- have the ability to use their own equipment in our computing environment
- make use of cell phones/smart phones as part of the learning environment
- have access to their files from home
This exercise was a good validation of the discussions of the Technology Steering Committee and you will see project reflecting these needs in our 09/10 project list priorities.
Now I am considering how best to keep a student voice in this process this year and communicate the outcome of last year’s efforts. I would be interested to hear from other people about the approach used in your Boards/jurisdictions so feel free to leave a comment, send a tweet, email or URL.
Have you ever wondered why 1 is ‘one’, 2 is ‘two’ …?
Look at these algorithms written in their primitive forms.
Note: The original source of this is unknown to me.
There are many good fits for podcasting in the curriculum. Podcasts and vodcasts may be used for presenting poetry, non fictional writing/reports, interviews, story telling, cumulative work, audio note taking (idea generating, debating etc.), book reports, lesson recaps, homework assignments and reading aloud (second language learners).

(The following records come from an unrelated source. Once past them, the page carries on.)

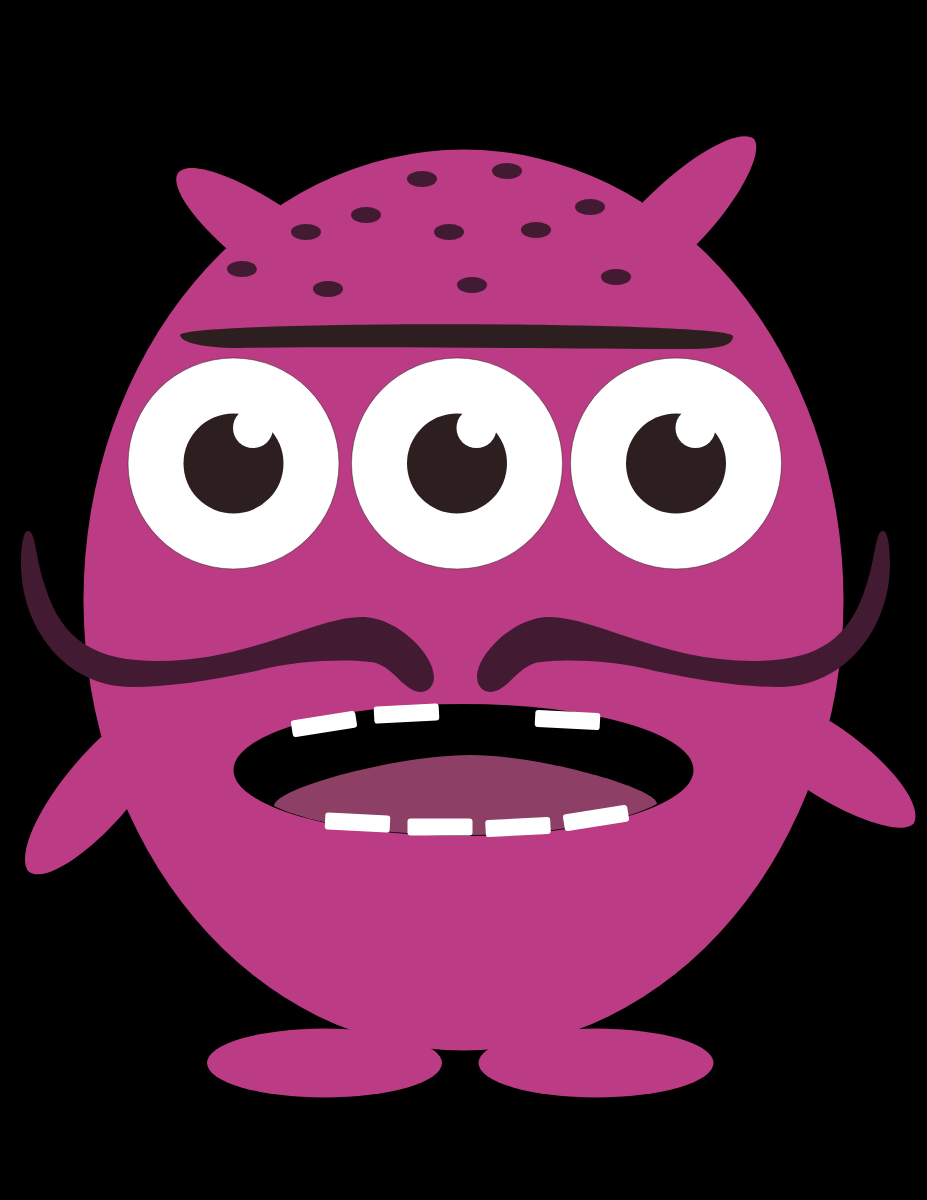
<!DOCTYPE html>
<html lang="en">
<head>
<meta charset="utf-8">
<title>Three-eyed monster</title>
<style>
:root {
  --night: #000;
  --skin: #bb3b84;
  --plum: #421a32;
  --ink: #2d1f20;
  --tongue: #8d3f65;
  --white: #fff;
}
html, body { margin: 0; background: var(--night); overflow: hidden; }
svg { display: block; width: 927px; height: 1200px; }
.skin { fill: var(--skin); }
.plum { fill: var(--plum); }
.brow, .pupil { fill: var(--ink); }
.eyeball { fill: var(--white); stroke: var(--ink); stroke-width: .5; }
.glint, .teeth { fill: var(--white); }
.mouth { fill: var(--night); }
.tongue { fill: var(--tongue); }
</style>
</head>
<body>
<svg viewBox="0 0 927 1200" role="img" aria-label="Pink monster with three eyes, a long moustache and missing teeth">
  <defs>
    <ellipse id="spot" rx="15" ry="8"/>
    <rect id="tooth" x="-32.5" y="-8.5" width="65" height="17" rx="3"/>
    <g id="eye">
      <circle class="eyeball" r="105.5"/>
      <circle class="pupil" r="50"/>
      <circle class="glint" cx="19.5" cy="-35.5" r="20"/>
    </g>
    <clipPath id="mouth-shape"><ellipse cx="463.5" cy="770" rx="230" ry="66"/></clipPath>
  </defs>

  <g class="skin">
    <g id="ears">
      <path d="M280 205C235 176 189 159 178 173C170 185 190 216 226 248L300 290Z"/>
      <path d="M643 202C690 154 740 127 754 139C764 152 740 200 697 244L620 290Z"/>
    </g>
    <g id="arms">
      <path d="M101 737C50 785 14 850 28 871C45 886 95 848 127 809L170 740Z"/>
      <path d="M830 721C880 752 924 801 914 823C903 837 850 818 808 790L770 740Z"/>
    </g>
    <ellipse id="body" cx="463.5" cy="600" rx="380" ry="450.5"/>
    <g id="feet">
      <ellipse cx="324.500" cy="1063" rx="117.500" ry="34.500"/>
      <ellipse cx="596" cy="1063" rx="117.500" ry="34.500"/>
    </g>
  </g>

  <g id="spots" class="plum">
    <use href="#spot" x="422" y="179"/>
    <use href="#spot" x="507" y="171"/>
    <use href="#spot" x="366" y="215"/>
    <use href="#spot" x="590" y="207"/>
    <use href="#spot" x="306" y="232"/>
    <use href="#spot" x="449" y="232"/>
    <use href="#spot" x="536" y="230"/>
    <use href="#spot" x="242" y="269"/>
    <use href="#spot" x="328" y="289"/>
    <use href="#spot" x="472" y="285"/>
    <use href="#spot" x="616" y="277"/>
  </g>

  <path class="brow" d="M180 335C185 320 728 321 733 336C733 345 722 349 688 349C560 349 400 346 238 348C205 348 181 343 180 335Z"/>

  <g id="eyes">
    <use href="#eye" x="233.5" y="463.5"/>
    <use href="#eye" x="457" y="463.5"/>
    <use href="#eye" x="676" y="463.5"/>
  </g>

  <g id="moustache" class="plum">
    <path id="moustache-half" d="M28 531C36 531 35 557 45 586C62 642 97 661 158 661C250 661 315 617 362 617C397 617 434 654 434 677C434 686 428 692 420 692C403 690 396 670 376 663C354 659 302 659 256 671C213 680 170 687 132 687C64 687 21 626 21 564C21 547 23 531 28 531Z"/>
    <use href="#moustache-half" transform="translate(911) scale(-1 1)"/>
  </g>

  <g id="grin">
    <ellipse class="mouth" cx="463.5" cy="770" rx="230" ry="66"/>
    <path class="tongue" clip-path="url(#mouth-shape)" d="M274 806C274 788 398 755 470 755C540 755 657 788 657 804C620 824 540 835 463 835C385 835 310 824 274 806Z"/>
    <g class="teeth">
      <use href="#tooth" transform="translate(324 724) rotate(-9)"/>
      <use href="#tooth" transform="translate(406.500 713.500) rotate(-3)"/>
      <use href="#tooth" transform="translate(567.500 720) rotate(3)"/>
      <use href="#tooth" transform="translate(357.500 822.500) rotate(3)"/>
      <use href="#tooth" transform="translate(440 827)"/>
      <use href="#tooth" transform="translate(518 827) rotate(-3)"/>
      <use href="#tooth" transform="translate(596 818) rotate(-9)"/>
    </g>
  </g>
</svg>
</body>
</html>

Podcasting is a great learning tool because it is easily adaptable to many curriculum settings and learner age levels. Podcasts can be easily created with standard computer equipment so success is not based on extra funding.
The Podcast Collection by Judy Scharf, hosted on the Curriki website, provides a good set of resources that covers:

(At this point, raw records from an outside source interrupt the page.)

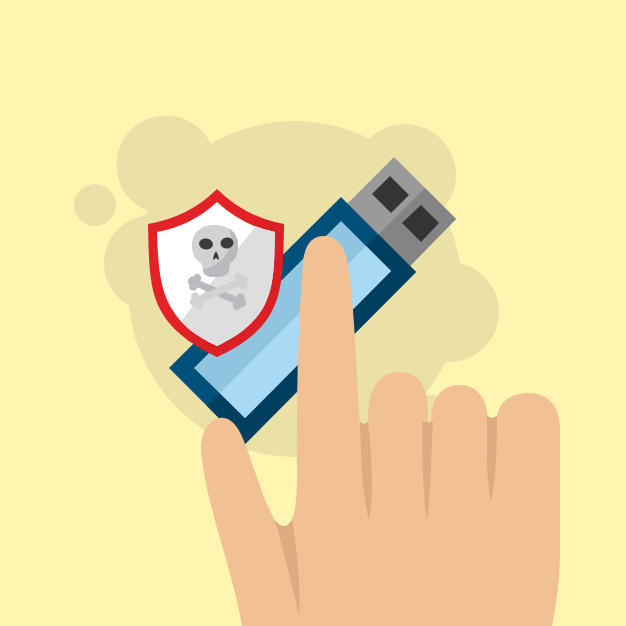
<!DOCTYPE html>
<html lang="en">
<head>
<meta charset="utf-8">
<title>Infected USB drive</title>
<style>
:root {
  --paper: #fff5b1;
  --cloud: #ebe1a6;
  --navy: #00507a;
  --navy-deep: #003f60;
  --panel: #8fc5df;
  --panel-light: #a9daf3;
  --metal: #9b9a9b;
  --metal-deep: #858485;
  --slot: #343434;
  --red: #e32227;
  --red-deep: #cb1f24;
  --white: #ffffff;
  --shade: #dedede;
  --bone: #d2d2d4;
  --bone-deep: #b9babd;
  --eye: #3b3b3b;
  --skin: #f1c193;
  --crease: #dcab7f;
}
html, body { margin: 0; height: 100%; overflow: hidden; background: var(--paper); }
.scene { display: block; width: 626px; height: 626px; }
.cloud { fill: var(--cloud); }
.navy { fill: var(--navy); }
.navy-deep { fill: var(--navy-deep); }
.panel { fill: var(--panel); }
.panel-light { fill: var(--panel-light); }
.metal { fill: var(--metal); }
.metal-deep { fill: var(--metal-deep); }
.slot { fill: var(--slot); }
.red { fill: var(--red); }
.red-deep { fill: var(--red-deep); }
.white { fill: var(--white); }
.shade { fill: var(--shade); }
.bone { fill: var(--bone); }
.bone-deep { fill: var(--bone-deep); }
.eye { fill: var(--eye); }
.skin { fill: var(--skin); }
.crease { fill: var(--crease); }
</style>
</head>
<body>
<svg class="scene" viewBox="0 0 626 626" role="img" aria-label="A hand points at a USB drive marked with a skull and crossbones shield">
  <defs>
    <path id="shield-inner" d="M217 202Q243 226 275 232C274 262 275 285 264 306C253 326 236 337 217 346C198 337 181 326 170 306C159 285 158 262 157 232Q191 226 217 202Z"/>
    <path id="skull-shape" d="M214 225C230 225 238 234 238 245C238 255 235 260 230 263L229 271Q227 277 215 277Q204 277 203 271L202 264C195 260 192 254 192 245C192 234 200 225 214 225Z"/>
    <path id="bone-shape" d="M-22 -4H22C21 -11 31 -12 31 -5C36 -4 36 4 31 5C31 12 21 11 22 4H-22C-21 11 -31 12 -31 5C-36 4 -36 -4 -31 -5C-31 -12 -21 -11 -22 -4Z"/>
    <clipPath id="skull-clip"><use href="#skull-shape"/></clipPath>
    <clipPath id="shield-clip"><use href="#shield-inner"/></clipPath>
  </defs>

  <g id="cloud" class="cloud">
    <circle cx="95" cy="205" r="21"/>
    <circle cx="166" cy="165" r="49.5"/>
    <circle cx="152" cy="263" r="48"/>
    <circle cx="405" cy="175" r="51"/>
    <circle cx="449" cy="312" r="50"/>
    <circle cx="432" cy="415" r="20"/>
    <ellipse cx="295" cy="289" rx="167" ry="168"/>
  </g>

  <g id="usb-drive">
    <polygon class="metal" points="394,157 456,219 410,266 347,204"/>
    <polygon class="metal-deep" points="425,188 456,219 410,266 378,235"/>
    <polygon class="slot" points="390,176 409,195 391,213 372,194"/>
    <polygon class="slot" points="421,205 439,223 421,242 402,223"/>
    <polygon class="navy" points="341,197 416,272 245,444 169,368"/>
    <polygon class="navy-deep" points="378,234 416,272 245,444 207,406"/>
    <polygon class="panel" points="341,221 391,271 245,418 194,368"/>
    <polygon class="panel-light" points="366,246 391,271 245,418 220,393"/>
  </g>

  <g id="warning-shield">
    <path class="red" d="M217 189Q245 217 284 224C283 258 284 288 272 311C261 333 238 347 217 357C196 347 173 333 161 311C148 288 149 258 148 224Q189 217 217 189Z"/>
    <path class="red-deep" d="M256 215Q269 222 284 224C283 258 284 288 272 311C261 333 238 347 217 357Q199 348 187 340Z" opacity=".35"/>
    <use class="white" href="#shield-inner"/>
    <polygon class="shade" points="262,218 300,218 300,360 217,360 178,325" clip-path="url(#shield-clip)"/>
    <g id="crossbones">
      <use class="bone-deep" href="#bone-shape" transform="translate(217 292) rotate(24) scale(.9)"/>
      <use class="bone" href="#bone-shape" transform="translate(219 291) rotate(-24) scale(.9)"/>
    </g>
    <g id="skull">
      <use class="bone" href="#skull-shape"/>
      <path class="bone-deep" d="M232 222L242 236V268L224 280H201L202 270Q224 264 229 248Q234 236 226 224Z" clip-path="url(#skull-clip)"/>
      <ellipse class="eye" cx="206" cy="244" rx="7" ry="5.5" transform="rotate(8 206 244)"/>
      <ellipse class="eye" cx="227" cy="243" rx="6.5" ry="5.5" transform="rotate(-8 227 243)"/>
      <path class="eye" d="M216 251Q219 256 219 260L216 258L213 260Q213 256 216 251Z"/>
    </g>
  </g>

  <g id="hand">
    <path class="skin" d="M242 626C233 570 207 510 201 452C200 428 213 416 224 418C236 420 242 435 247 449C257 477 265 504 276 522Q283 532 290 523C297 512 297 490 297 470C297 400 297 340 303 262C305 243 313 236 324 236C336 236 344 245 347 260C355 305 356 370 360 424H368C367 390 378 372 399 372C420 372 428 386 428 415V422H431C431 398 442 385 459 385C477 385 486 397 488 418H497C498 402 511 393 528 393C549 393 560 406 560 430V558Q559 592 552 626Z"/>
    <g id="finger-creases" class="crease">
      <path d="M360 422L364 424L368 422C372 455 374 492 369 520C363 500 361 460 360 422Z"/>
      <path d="M422 422H433C431 455 431 492 427 520C422 492 423 455 422 422Z"/>
      <path d="M487 416L492 418L497 416C497 448 496 480 491 502C486 480 487 448 487 416Z"/>
      <path d="M275 520Q284 532 292 520C297 550 301 585 299 616C292 584 283 550 275 520Z"/>
    </g>
  </g>
</svg>
</body>
</html>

- what is a podcast
- benefits of podcasting
- practical tips for creating successful podcasts (‘road’ tested with a real class!)
- podcast hosting options

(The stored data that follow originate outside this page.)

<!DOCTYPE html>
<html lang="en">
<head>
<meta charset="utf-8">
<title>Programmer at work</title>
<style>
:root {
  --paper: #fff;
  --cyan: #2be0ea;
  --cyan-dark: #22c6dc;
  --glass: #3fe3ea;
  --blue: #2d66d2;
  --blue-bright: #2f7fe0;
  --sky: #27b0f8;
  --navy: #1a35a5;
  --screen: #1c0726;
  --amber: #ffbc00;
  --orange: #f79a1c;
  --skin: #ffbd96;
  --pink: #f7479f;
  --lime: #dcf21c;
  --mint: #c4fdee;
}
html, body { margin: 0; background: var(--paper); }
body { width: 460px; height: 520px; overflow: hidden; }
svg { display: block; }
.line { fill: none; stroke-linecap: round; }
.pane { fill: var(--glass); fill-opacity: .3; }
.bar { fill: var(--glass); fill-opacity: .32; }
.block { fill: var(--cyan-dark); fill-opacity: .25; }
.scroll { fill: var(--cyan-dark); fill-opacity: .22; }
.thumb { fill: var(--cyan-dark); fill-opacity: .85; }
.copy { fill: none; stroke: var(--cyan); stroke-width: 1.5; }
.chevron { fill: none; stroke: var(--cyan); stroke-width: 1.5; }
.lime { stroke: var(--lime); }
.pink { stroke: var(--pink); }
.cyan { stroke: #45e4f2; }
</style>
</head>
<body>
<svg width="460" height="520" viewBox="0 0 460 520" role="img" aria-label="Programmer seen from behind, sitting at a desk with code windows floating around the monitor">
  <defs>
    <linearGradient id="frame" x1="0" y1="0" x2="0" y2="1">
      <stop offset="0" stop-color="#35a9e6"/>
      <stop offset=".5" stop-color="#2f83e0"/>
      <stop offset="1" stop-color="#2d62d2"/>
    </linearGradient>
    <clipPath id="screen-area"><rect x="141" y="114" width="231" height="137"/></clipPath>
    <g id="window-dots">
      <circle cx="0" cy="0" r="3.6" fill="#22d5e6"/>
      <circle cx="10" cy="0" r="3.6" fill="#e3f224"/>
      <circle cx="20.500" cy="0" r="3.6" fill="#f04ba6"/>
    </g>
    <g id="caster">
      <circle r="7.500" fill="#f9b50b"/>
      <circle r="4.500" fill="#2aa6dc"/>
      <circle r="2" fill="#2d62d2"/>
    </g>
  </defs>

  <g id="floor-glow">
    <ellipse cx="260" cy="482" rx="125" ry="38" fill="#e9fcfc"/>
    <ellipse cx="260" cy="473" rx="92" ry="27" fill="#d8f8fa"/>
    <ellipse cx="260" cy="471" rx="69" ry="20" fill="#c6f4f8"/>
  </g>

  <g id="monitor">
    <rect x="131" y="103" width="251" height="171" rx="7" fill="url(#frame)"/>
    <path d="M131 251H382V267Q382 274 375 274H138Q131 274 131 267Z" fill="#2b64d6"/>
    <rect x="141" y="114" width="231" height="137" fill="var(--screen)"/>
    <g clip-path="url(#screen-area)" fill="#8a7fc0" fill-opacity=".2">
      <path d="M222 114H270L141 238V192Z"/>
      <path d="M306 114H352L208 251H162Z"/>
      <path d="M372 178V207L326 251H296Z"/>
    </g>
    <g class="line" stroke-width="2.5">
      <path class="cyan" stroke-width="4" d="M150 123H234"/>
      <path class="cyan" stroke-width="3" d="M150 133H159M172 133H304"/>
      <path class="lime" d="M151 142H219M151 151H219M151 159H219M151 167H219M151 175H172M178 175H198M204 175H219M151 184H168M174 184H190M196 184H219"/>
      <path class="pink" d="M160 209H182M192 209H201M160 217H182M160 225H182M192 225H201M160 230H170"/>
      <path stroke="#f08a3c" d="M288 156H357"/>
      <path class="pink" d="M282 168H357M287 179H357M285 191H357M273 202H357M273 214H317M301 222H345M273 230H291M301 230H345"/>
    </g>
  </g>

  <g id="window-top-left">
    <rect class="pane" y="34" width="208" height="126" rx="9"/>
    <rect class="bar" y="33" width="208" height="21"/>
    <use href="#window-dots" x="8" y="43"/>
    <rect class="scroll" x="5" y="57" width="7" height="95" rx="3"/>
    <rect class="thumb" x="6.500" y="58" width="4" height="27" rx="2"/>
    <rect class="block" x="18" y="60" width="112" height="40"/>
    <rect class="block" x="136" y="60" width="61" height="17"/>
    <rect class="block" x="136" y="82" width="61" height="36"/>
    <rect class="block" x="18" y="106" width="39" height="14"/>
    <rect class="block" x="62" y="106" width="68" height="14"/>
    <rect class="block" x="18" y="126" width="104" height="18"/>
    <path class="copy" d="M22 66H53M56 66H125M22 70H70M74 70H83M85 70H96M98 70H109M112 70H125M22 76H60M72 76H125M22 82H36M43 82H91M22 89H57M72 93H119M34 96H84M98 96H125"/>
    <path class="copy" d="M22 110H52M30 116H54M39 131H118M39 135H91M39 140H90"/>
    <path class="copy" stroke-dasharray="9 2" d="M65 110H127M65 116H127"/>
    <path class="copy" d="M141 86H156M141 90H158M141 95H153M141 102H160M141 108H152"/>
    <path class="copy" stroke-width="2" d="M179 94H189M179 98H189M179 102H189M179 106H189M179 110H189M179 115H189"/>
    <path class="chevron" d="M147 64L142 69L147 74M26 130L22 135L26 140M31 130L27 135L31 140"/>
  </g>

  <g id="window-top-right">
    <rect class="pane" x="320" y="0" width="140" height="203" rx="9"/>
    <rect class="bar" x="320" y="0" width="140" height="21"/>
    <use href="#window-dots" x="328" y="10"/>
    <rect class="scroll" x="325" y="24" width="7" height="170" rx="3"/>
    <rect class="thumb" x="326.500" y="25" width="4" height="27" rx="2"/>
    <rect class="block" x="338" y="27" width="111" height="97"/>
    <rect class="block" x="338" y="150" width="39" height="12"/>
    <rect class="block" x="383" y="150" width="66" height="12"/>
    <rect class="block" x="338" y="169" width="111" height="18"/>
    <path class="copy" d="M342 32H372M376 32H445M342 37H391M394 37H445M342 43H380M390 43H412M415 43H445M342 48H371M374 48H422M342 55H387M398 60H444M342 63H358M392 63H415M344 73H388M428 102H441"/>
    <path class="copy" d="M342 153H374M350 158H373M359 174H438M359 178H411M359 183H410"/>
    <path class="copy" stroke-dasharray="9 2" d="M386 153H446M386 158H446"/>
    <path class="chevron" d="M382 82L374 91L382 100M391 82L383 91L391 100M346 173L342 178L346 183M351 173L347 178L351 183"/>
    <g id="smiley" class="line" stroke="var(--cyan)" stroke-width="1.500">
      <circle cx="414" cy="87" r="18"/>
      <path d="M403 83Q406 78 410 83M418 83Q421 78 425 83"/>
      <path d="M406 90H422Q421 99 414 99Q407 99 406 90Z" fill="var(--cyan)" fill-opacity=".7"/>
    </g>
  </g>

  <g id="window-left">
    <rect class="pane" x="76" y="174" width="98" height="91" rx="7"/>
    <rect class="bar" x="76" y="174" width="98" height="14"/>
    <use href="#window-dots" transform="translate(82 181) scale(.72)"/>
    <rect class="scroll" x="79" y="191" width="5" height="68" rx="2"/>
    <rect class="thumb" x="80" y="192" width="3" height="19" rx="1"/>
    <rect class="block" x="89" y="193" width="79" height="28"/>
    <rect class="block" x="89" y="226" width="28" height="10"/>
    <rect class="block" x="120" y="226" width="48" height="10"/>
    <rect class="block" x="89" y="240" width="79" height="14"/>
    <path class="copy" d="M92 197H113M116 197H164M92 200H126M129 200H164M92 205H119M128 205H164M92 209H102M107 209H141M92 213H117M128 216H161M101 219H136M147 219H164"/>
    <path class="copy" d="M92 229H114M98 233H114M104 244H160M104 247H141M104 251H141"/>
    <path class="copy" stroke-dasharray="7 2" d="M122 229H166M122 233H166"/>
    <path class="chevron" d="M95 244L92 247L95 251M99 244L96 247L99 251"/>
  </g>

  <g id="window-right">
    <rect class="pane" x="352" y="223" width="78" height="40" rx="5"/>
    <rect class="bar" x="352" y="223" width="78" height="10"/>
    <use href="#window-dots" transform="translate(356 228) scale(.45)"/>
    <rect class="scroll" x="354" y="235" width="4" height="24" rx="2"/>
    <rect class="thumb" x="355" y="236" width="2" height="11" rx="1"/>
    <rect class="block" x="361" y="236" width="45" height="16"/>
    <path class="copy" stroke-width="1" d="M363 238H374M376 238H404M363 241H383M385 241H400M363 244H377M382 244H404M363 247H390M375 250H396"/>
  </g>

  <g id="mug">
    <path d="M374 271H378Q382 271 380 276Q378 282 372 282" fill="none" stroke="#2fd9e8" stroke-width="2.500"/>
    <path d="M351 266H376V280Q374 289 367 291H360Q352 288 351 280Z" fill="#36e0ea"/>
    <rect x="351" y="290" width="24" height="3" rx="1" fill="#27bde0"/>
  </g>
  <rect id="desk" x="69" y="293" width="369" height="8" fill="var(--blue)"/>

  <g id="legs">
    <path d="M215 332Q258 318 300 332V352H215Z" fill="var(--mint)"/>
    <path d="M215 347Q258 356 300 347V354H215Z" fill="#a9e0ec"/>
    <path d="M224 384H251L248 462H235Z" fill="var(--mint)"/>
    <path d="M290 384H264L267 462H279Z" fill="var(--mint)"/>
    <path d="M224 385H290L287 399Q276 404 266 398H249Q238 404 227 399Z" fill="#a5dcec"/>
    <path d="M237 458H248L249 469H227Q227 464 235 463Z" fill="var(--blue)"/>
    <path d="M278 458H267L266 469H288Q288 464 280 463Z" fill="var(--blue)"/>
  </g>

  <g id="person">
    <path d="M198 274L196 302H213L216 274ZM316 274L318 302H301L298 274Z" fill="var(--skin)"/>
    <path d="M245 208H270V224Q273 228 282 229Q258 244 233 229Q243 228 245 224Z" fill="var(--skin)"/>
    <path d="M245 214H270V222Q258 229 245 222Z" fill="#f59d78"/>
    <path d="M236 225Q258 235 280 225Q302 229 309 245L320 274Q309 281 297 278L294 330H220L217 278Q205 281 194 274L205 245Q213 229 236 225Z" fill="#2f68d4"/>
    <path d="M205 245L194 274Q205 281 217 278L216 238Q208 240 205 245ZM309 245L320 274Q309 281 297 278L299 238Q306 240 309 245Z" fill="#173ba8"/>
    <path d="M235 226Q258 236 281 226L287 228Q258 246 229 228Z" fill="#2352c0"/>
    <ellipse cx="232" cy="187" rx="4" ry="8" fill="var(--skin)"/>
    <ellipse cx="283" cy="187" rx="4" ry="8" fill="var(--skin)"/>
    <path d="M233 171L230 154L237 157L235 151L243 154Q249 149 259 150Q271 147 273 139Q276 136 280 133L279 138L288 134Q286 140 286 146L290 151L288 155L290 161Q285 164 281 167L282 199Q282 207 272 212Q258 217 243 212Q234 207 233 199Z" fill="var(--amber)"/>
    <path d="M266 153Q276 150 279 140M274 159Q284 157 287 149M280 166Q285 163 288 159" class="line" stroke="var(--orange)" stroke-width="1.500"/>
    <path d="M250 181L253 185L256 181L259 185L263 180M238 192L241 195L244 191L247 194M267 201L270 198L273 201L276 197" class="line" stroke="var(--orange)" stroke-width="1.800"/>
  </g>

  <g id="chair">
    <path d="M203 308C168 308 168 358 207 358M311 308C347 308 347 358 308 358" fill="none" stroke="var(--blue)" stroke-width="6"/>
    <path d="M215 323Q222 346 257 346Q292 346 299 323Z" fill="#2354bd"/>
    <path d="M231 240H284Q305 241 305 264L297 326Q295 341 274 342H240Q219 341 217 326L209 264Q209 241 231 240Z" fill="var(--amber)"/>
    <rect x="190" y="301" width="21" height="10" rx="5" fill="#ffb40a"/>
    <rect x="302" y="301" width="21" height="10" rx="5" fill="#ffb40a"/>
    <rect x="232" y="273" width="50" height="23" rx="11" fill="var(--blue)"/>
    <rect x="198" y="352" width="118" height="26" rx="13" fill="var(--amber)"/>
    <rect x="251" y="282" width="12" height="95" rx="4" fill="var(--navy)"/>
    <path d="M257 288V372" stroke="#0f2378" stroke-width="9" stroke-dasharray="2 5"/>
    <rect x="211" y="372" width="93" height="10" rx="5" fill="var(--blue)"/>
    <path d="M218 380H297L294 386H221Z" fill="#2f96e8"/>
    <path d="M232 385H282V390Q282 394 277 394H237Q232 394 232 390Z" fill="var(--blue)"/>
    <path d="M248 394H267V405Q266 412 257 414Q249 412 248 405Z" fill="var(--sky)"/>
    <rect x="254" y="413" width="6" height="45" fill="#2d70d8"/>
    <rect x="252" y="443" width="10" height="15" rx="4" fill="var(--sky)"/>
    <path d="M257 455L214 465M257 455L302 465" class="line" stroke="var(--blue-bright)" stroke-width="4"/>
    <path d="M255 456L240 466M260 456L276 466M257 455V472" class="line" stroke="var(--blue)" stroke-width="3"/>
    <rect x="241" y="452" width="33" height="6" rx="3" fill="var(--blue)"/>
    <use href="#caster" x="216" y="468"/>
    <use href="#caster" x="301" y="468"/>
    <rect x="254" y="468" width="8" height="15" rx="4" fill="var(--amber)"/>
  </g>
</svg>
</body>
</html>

- uploading to iTunes
- assessment ideas
- sample projects
This Podcast Collection received an exemplary rating from Curriki.
Gary Stager: Educational Podcasting
Kenton County Schools: Podcast Resources
Wes Fryer: Teach Digital
Podcasting Resources: Podcast Info
Get your podcasting ideas flowing and try a podcast project to meet your curriculum needs.
A few years ago, I formed a music duo with a friend. We called ourselves Rosin and Reeds after our instrumentation – violin and clarinet, and had a lot of fun playing together. Much of the music we played, we arranged since there is not a wealth of original music for this combination of instruments. We had the good fortune of performing live at some interesting venues.
Tonight I had a real flashback to the ‘duo days’. One of the pieces we enjoyed performing, composed by Mozart, was written in a particular way. There was actually only one page of music for a single melody line. We had two copies of the original part. The duet part was created by taking the page of music and turning it upsidedown (top to bottom). In essence, one player played the original melody while the second player was playing the original melody retrograde (backwards) and inverted (upsidedown).
I came across a YouTube video tonight that demonstrated these same composing techniques (original solo, duet, retrograde, inversion) in a very effective visual format – pitch and rhythm punctuated with moving trackers, followed by all the variations and an interesting twist. A literal twist – a musical mobius strip.
I will be sharing this video resource with the music teachers I know. Have a look and listen – Crab Canon on a Möbius Strip by J. S. Bach on YouTube. Enjoy the music, enjoy the visuals.
As educators we are always on the look out for a new and clean way to explain concepts to other people. I came across this diagram a little while ago and thought it was an interesting way to explain the relationships of Social Media Tools.
The diagram, as you can see from the thumbnail thumbnail below, is laid out somewhat like a railway track system with colour coding used to represent categories of social media tools by function.
The key in the lower left explains the function categories as:
Each function area shows a number of application types, which correspond to entries on the map. The original map, by Jay Ball, is posted in an online slide show. Click here to view the original B2B Social Media Map. I thought this was a fresh approach to explaining social media and the relationships between some of the applications. This is well worth a look in my view – another teaching trick in the back pocket.